WHAT IS BEING ASKED => Among the lines below, list those containing the string "class".

DATA SECTION =>
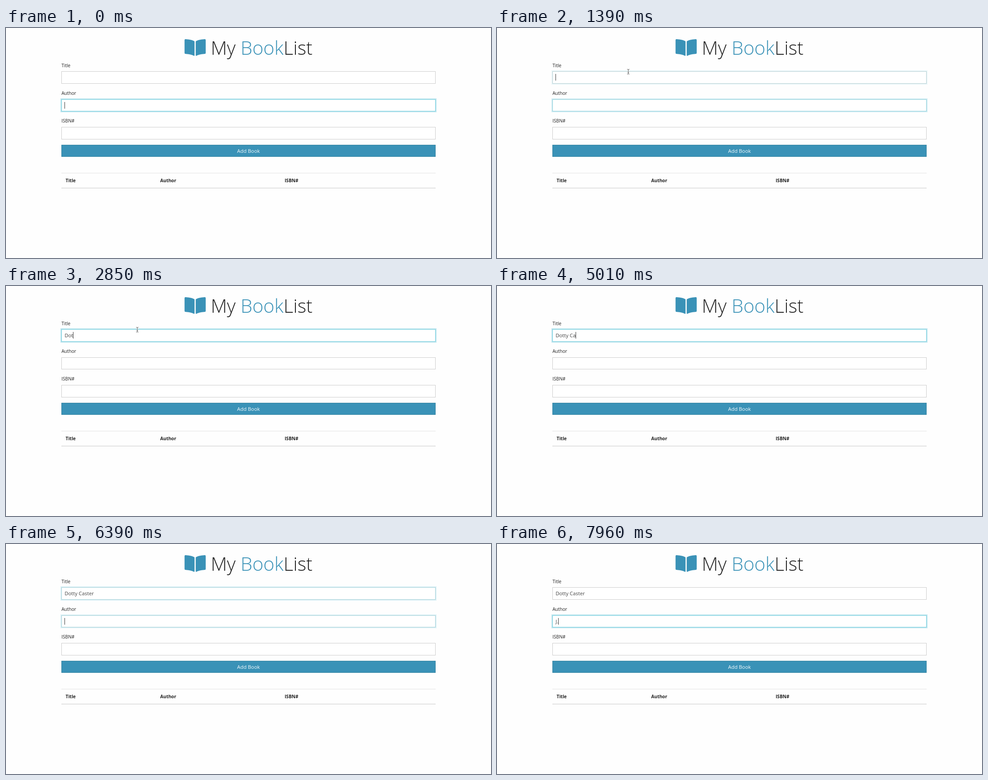
Recreate the animation shown at these times as an HTML page with a canvas. Size 1086 px wide and 516 px high, loop 8 s.

```html
<!DOCTYPE html>
<html lang="en">
<head>
<meta charset="utf-8">
<title>My BookList</title>
<style>
  html, body { margin: 0; width: 100%; height: 100%; overflow: hidden; background: #fefefe; }
  canvas, svg { position: absolute; left: 0; top: 0; width: 1086px; height: 516px; }
  text { font-family: "Open Sans", sans-serif; fill: #222; white-space: pre; }
  .heading { font-size: 42.2px; font-weight: 300; }
  .heading tspan { fill: #3a92b7; }
  .label { font-size: 10.18px; }
  .head { font-size: 10.18px; font-weight: 700; }
  .button { font-size: 11.31px; font-weight: 400; fill: #f4fafc; }
  .value { font-size: 11.31px; fill: #444; }
</style>
</head>
<body>
<canvas id="stage" width="1086" height="516"></canvas>
<svg viewBox="0 0 1086 516">
  <text class="heading" x="686.5" y="60" text-anchor="end">My <tspan>Book</tspan>List</text>
  <text class="label" x="124.2" y="87.6">Title</text>
  <text class="label" x="124.2" y="150.2">Author</text>
  <text class="label" x="124.2" y="212.2">ISBN#</text>
  <text class="button" x="543" y="279.7" text-anchor="middle">Add Book</text>
  <text class="head" x="133.5" y="345.6">Title</text>
  <text class="head" x="345.3" y="345.6">Author</text>
  <text class="head" x="624" y="345.6">ISBN#</text>
  <text class="value" id="title" x="131.2" y="115.4"></text>
  <text class="value" id="author" x="131.2" y="177.6"></text>
</svg>
<script>
const LOOP = 8000;
const ctx = document.getElementById('stage').getContext('2d');
const BLUE = '#3a92b7';

const fields = {
  title: {
    y: 97, h: 28, caretY: 103, text: 'Dotty Caster',
    keys: [2370, 2450, 2850, 3040, 3830, 4420, 4710, 5010, 5500, 5690, 5880, 5980]
  },
  author: { y: 160, h: 27, caretY: 166, text: 'J.', keys: [7460, 7960] }
};

// Moments at which the caret disappears and comes back
const blinks = [[300, 800], [1770, 2280], [3530, 3830], [4320, 4420], [6770, 7260]];
const TO_TITLE = 1270, TO_AUTHOR = 6280;

// Pointer stops before it settles on the title field
const sweep = [[630, 50], [560, 135], [455, 218], [365, 264], [318, 236], [300, 196]];

const clamp = v => Math.max(0, Math.min(1, v));
const mix = (a, b, k) => a + (b - a) * k;

function typed(field, t) {
  return field.text.slice(0, field.keys.filter(k => t >= k).length);
}

// Share of the focus ring on the title field
function titleFocus(t) {
  if (t < TO_TITLE + 100) return 0;
  if (t < TO_AUTHOR) return t < 1470 ? 0.28 : 1;
  if (t < 6380) return 1;
  return t < 6470 ? 0.5 : 0;
}

function drawField({ y, h }, focus) {
  if (focus > 0) {
    ctx.fillStyle = `rgba(92,190,212,${0.4 * focus})`;
    ctx.fillRect(122, y - 2, 842, h + 4);
  }
  ctx.fillStyle = '#fff';
  ctx.fillRect(124, y, 838, h);
  const shade = [[204, 116], [204, 207], [204, 222]].map(([a, b]) => Math.round(mix(a, b, focus)));
  ctx.strokeStyle = `rgb(${shade})`;
  ctx.lineWidth = 1;
  ctx.strokeRect(124.5, y + 0.5, 837, h - 1);
}

function drawPage(mirror) {
  ctx.save();
  ctx.translate(423.5, 0);
  ctx.scale(mirror ? -1 : 1, 1);
  ctx.fillStyle = BLUE;
  ctx.fill(new Path2D('M-1.9 29.6C-7 26.6 -16 25.4 -21.5 25.1Q-23.7 25 -23.7 27.2' +
    'V56Q-23.7 57.9 -21.8 58C-16 58.3 -8 59.5 -3 62.3Q-1.3 63 -1.3 61.3V30.8Q-1.3 30 -1.9 29.6Z'));
  ctx.restore();
}

function drawBeam(x, y) {
  const shape = new Path2D('M-2.5 -5.5Q0 -5.5 0 -4V4Q0 5.5 -2.5 5.5M2.5 -5.5Q0 -5.5 0 -4M0 4Q0 5.5 2.5 5.5M-1.5 1.5H1.5');
  ctx.save();
  ctx.translate(x, y);
  ctx.strokeStyle = '#fff';
  ctx.lineWidth = 2.4;
  ctx.stroke(shape);
  ctx.strokeStyle = '#555';
  ctx.lineWidth = 1;
  ctx.stroke(shape);
  ctx.restore();
}

function drawArrow(x, y) {
  const shape = new Path2D('M0 0V11.2L2.6 8.8L4.4 12.8L6.2 12L4.5 8.2H8Z');
  ctx.save();
  ctx.translate(x, y);
  ctx.fillStyle = '#111';
  ctx.fill(shape);
  ctx.strokeStyle = '#fff';
  ctx.lineWidth = 0.9;
  ctx.stroke(shape);
  ctx.restore();
}

function drawPointer(t) {
  if (t < 160 || t >= 3130) return;
  let [x, y] = sweep[Math.min(5, Math.floor((t - 160) / 86))];
  if (t >= 800) {
    const k = clamp((Math.floor((t - 800) / 95) + 1) / 5);
    const ease = 1 - (1 - k) ** 2;
    x = mix(x, 294, ease);
    y = mix(y, 98, ease);
  }
  const inField = Object.values(fields).some(f => y >= f.y && y <= f.y + f.h);
  (inField ? drawBeam : drawArrow)(x, y);
}

function drawCaret(t) {
  if (blinks.some(([off, on]) => t >= off && t < on)) return;
  const field = t >= TO_TITLE && t < TO_AUTHOR ? fields.title : fields.author;
  ctx.font = '11.31px "Open Sans", sans-serif';
  const x = Math.floor(131.2 + ctx.measureText(typed(field, t)).width);
  ctx.fillStyle = '#333';
  ctx.fillRect(x, field.caretY, 1, 15);
}

function draw(t) {
  ctx.fillStyle = '#fefefe';
  ctx.fillRect(0, 0, 1086, 516);
  drawPage(false);
  drawPage(true);

  const focus = titleFocus(t);
  drawField(fields.title, focus);
  drawField(fields.author, 1 - focus);
  // The ring leaves the title before it reaches the next field
  drawField({ y: 222, h: 28 }, 0);

  ctx.fillStyle = BLUE;
  ctx.fillRect(124, 262, 838, 27);
  ctx.strokeStyle = '#33829f';
  ctx.strokeRect(124.5, 262.5, 837, 26);

  ctx.fillStyle = '#e2e2e2';
  ctx.fillRect(124, 325, 838, 1);
  ctx.fillStyle = '#d8d8d8';
  ctx.fillRect(124, 358.4, 838, 1.5);

  for (const id in fields) {
    document.getElementById(id).textContent = typed(fields[id], t);
  }
  drawCaret(t);
  drawPointer(t);
}

let start;
function tick(now) {
  start ??= now;
  draw((now - start) % LOOP);
  requestAnimationFrame(tick);
}
requestAnimationFrame(tick);
</script>
</body>
</html>
```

EXERCISE SOLUTION =>
  <text class="heading" x="686.5" y="60" text-anchor="end">My <tspan>Book</tspan>List</text>
  <text class="label" x="124.2" y="87.6">Title</text>
  <text class="label" x="124.2" y="150.2">Author</text>
  <text class="label" x="124.2" y="212.2">ISBN#</text>
  <text class="button" x="543" y="279.7" text-anchor="middle">Add Book</text>
  <text class="head" x="133.5" y="345.6">Title</text>
  <text class="head" x="345.3" y="345.6">Author</text>
  <text class="head" x="624" y="345.6">ISBN#</text>
  <text class="value" id="title" x="131.2" y="115.4"></text>
  <text class="value" id="author" x="131.2" y="177.6"></text>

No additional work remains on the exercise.